--- START ---

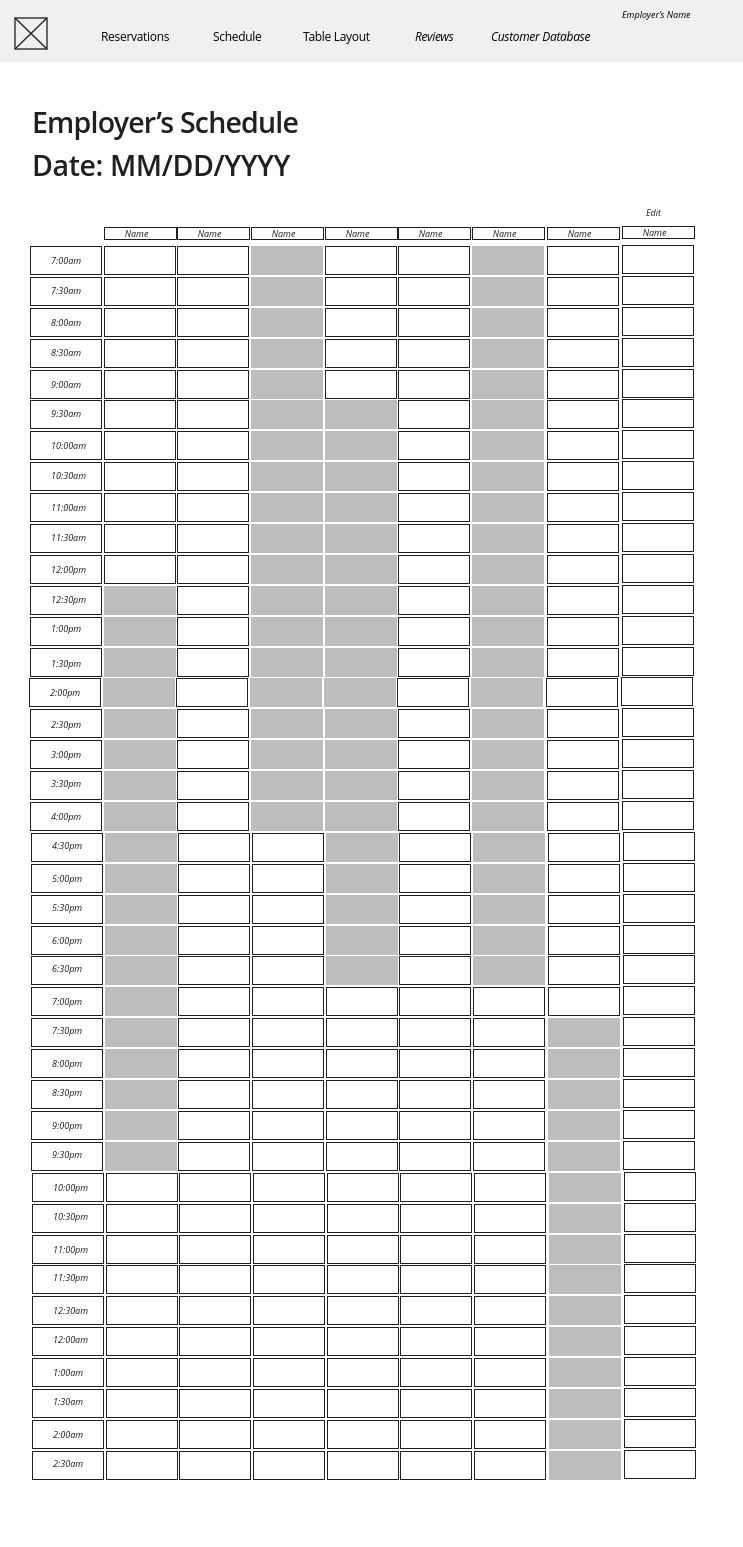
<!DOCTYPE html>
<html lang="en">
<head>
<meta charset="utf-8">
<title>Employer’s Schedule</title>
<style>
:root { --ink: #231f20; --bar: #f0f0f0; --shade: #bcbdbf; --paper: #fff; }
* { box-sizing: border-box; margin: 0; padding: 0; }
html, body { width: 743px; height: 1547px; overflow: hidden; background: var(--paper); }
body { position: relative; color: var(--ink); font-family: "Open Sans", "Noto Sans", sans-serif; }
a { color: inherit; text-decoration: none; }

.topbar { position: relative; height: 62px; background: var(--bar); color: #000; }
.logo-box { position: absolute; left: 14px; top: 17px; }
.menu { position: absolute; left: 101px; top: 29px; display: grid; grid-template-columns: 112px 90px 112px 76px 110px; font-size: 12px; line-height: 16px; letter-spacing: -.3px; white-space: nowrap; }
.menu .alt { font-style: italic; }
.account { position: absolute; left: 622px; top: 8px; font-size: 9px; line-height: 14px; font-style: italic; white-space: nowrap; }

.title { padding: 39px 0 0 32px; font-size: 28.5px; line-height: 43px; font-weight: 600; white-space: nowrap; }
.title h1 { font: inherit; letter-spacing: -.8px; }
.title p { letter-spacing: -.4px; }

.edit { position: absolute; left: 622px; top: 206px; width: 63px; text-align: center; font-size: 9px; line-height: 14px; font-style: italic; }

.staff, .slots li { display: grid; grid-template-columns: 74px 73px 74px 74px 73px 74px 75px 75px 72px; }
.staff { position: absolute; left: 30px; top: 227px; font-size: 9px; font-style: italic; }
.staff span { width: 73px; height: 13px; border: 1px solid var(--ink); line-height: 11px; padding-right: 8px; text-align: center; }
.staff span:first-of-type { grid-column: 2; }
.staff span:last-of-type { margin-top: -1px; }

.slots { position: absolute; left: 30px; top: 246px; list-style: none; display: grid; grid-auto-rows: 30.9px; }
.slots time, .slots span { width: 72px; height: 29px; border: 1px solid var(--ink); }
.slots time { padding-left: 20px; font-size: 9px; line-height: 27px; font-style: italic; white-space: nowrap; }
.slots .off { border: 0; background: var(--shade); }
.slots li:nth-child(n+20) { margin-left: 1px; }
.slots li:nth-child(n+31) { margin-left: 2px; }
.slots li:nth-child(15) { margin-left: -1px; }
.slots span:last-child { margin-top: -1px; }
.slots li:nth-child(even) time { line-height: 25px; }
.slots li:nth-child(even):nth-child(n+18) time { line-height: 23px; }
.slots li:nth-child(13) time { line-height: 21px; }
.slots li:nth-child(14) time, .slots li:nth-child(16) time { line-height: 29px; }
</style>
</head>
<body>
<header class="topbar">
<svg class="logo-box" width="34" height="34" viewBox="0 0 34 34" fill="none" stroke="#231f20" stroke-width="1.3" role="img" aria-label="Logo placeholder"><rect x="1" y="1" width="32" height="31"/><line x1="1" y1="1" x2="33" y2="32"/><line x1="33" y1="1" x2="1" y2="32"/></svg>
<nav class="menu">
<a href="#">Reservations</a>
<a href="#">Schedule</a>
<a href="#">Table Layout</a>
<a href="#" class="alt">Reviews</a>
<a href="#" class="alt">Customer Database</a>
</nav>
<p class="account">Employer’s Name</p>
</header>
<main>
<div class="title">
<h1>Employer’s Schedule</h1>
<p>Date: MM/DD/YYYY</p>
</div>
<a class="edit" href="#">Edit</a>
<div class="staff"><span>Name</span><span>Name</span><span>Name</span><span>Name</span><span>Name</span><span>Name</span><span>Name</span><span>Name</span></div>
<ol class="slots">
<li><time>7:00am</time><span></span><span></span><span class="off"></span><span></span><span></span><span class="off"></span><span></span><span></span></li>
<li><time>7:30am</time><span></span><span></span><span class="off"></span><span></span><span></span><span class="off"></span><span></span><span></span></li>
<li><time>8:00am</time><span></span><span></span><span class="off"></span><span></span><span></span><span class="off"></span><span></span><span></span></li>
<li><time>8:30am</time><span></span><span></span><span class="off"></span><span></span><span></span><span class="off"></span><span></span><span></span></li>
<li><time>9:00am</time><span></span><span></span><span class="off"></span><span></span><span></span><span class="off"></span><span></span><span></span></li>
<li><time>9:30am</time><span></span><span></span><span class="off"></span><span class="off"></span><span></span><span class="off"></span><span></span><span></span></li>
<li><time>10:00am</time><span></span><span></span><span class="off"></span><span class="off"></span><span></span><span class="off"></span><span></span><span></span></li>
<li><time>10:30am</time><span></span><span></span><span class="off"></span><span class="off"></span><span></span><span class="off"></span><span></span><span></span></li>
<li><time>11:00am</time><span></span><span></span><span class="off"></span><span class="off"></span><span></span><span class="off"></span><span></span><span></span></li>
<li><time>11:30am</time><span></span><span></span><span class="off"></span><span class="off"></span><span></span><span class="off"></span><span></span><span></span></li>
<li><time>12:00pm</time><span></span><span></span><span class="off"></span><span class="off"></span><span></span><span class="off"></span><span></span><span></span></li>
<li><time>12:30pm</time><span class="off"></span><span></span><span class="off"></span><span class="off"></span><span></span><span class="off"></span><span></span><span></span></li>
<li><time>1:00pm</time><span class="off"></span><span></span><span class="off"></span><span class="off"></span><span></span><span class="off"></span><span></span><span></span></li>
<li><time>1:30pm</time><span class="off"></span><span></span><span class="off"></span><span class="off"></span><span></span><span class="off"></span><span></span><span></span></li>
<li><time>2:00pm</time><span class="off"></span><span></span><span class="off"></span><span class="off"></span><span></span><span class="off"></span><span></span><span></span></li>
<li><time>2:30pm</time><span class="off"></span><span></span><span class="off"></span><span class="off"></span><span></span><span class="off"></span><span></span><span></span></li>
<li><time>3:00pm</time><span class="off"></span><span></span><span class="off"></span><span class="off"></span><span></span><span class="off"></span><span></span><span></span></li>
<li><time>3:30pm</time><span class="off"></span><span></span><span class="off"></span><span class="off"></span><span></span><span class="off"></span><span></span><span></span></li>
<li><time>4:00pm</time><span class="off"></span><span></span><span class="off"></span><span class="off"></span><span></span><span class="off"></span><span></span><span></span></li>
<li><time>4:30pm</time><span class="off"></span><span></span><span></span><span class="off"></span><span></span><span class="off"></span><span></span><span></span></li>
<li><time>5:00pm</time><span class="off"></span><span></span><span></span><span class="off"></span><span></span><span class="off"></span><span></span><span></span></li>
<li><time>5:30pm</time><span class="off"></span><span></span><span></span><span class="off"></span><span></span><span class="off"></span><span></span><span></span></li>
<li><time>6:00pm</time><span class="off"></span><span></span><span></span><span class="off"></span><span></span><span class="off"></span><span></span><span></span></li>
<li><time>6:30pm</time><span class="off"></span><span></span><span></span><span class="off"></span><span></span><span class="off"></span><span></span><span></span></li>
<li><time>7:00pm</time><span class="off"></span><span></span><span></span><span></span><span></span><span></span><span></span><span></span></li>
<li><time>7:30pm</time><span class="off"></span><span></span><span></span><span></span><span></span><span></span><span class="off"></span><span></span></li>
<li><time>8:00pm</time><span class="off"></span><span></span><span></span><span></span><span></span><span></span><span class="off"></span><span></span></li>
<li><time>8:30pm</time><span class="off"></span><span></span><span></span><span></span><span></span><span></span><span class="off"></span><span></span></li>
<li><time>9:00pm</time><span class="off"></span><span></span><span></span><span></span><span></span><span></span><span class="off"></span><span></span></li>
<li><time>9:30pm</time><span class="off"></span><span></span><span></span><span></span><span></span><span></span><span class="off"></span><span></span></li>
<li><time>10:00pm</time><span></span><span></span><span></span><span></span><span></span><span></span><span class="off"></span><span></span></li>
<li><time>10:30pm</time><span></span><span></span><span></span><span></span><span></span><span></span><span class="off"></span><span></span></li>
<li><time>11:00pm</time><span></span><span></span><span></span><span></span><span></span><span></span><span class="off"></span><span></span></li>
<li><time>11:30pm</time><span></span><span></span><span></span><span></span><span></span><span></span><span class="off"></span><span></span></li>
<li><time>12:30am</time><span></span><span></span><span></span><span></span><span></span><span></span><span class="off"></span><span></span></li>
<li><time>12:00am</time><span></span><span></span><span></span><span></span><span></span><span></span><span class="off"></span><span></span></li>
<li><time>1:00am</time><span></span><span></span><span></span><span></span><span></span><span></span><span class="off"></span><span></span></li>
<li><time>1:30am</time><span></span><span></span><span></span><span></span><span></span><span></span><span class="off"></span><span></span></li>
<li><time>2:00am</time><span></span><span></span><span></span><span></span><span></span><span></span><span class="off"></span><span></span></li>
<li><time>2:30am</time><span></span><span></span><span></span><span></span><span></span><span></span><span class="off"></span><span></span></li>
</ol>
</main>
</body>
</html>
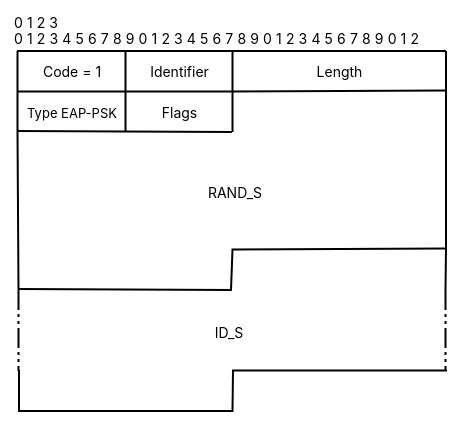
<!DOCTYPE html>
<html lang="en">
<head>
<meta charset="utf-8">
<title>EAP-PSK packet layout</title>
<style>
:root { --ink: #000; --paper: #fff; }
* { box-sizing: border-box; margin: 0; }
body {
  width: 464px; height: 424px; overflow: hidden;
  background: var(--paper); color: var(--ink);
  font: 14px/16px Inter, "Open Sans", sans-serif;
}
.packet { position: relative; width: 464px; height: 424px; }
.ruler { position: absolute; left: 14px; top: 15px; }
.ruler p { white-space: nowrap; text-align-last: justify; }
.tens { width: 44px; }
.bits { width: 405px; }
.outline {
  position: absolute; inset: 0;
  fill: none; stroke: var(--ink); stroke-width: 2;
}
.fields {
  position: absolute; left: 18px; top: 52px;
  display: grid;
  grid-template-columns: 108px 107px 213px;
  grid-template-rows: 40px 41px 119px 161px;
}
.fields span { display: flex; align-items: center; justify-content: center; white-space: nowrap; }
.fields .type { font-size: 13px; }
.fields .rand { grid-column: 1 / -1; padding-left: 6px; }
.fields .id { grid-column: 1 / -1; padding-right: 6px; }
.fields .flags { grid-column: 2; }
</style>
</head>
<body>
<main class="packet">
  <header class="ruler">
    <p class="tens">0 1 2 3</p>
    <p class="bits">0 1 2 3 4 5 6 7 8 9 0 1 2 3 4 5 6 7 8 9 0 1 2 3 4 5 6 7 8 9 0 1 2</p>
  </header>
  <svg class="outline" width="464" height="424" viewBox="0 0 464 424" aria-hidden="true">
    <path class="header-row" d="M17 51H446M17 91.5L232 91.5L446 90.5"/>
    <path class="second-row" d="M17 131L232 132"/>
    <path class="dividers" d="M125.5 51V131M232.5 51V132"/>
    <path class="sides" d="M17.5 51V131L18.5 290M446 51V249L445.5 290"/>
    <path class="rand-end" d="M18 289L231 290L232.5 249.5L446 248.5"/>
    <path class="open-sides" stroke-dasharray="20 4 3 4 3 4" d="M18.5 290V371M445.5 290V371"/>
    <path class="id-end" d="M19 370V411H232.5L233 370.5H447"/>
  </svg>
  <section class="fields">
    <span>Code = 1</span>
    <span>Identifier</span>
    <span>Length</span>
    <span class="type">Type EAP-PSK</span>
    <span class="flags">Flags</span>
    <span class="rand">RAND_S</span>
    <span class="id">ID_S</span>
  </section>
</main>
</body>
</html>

--- END ---

Problem description: Find every line in the records above that holds the word "title", and copy each one.

Answer to this task:
<title>Employer’s Schedule</title>
.title { padding: 39px 0 0 32px; font-size: 28.5px; line-height: 43px; font-weight: 600; white-space: nowrap; }
.title h1 { font: inherit; letter-spacing: -.8px; }
.title p { letter-spacing: -.4px; }
<div class="title">
<title>EAP-PSK packet layout</title>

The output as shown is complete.